__Goal of the exercise__:
Each line of the material below with the word "BEST" is to be reported.

__Provided material__:
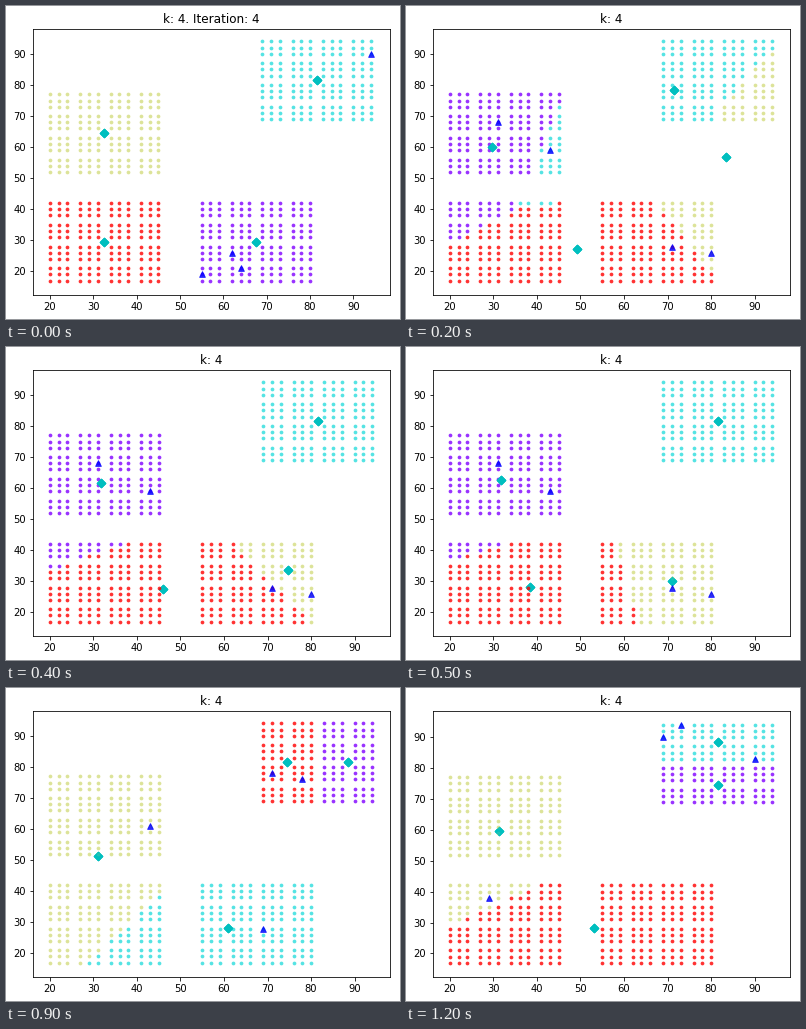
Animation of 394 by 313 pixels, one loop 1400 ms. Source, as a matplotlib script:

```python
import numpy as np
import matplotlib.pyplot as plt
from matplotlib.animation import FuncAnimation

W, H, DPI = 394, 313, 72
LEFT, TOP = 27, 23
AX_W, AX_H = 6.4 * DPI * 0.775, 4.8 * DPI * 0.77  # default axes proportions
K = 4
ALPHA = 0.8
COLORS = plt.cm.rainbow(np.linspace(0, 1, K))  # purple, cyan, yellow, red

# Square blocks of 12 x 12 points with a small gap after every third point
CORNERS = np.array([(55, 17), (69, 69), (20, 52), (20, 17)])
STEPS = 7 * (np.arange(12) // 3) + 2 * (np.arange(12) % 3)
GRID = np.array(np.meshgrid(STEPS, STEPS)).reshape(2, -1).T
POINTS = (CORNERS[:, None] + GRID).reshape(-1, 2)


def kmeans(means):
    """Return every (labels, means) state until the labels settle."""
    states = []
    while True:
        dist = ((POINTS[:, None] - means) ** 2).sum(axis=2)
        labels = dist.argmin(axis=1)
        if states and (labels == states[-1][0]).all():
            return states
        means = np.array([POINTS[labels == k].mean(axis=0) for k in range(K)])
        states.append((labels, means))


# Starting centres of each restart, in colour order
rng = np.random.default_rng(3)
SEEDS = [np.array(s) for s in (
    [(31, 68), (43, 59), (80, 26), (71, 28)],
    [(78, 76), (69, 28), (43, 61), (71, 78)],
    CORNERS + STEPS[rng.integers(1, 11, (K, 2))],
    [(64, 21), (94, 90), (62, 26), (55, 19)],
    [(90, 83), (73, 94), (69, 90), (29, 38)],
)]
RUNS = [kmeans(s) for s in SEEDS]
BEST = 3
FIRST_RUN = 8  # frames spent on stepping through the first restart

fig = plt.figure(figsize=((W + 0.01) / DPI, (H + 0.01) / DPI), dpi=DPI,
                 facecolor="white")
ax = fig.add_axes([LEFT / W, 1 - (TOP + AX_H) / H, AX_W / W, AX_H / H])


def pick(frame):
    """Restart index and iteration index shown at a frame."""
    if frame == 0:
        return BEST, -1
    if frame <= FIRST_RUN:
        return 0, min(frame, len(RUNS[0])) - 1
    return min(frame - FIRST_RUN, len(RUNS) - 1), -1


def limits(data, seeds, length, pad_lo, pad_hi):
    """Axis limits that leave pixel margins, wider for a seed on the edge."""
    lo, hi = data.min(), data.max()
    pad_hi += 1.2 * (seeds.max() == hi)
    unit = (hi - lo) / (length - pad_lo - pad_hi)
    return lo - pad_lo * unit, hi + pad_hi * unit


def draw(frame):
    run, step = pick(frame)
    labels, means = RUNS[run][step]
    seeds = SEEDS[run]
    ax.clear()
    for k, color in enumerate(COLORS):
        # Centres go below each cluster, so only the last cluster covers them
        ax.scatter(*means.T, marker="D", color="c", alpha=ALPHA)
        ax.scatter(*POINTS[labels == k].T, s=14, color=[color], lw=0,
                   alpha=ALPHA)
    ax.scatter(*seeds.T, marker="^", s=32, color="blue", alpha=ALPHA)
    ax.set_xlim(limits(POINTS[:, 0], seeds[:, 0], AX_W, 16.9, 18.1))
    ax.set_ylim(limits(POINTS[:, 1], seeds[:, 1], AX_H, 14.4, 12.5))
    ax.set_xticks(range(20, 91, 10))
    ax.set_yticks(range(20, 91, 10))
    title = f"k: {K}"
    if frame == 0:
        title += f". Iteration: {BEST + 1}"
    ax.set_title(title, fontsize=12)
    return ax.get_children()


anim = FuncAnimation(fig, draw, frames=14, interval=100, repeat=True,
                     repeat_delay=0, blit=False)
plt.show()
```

__Result__:
BEST = 3
        return BEST, -1
        title += f". Iteration: {BEST + 1}"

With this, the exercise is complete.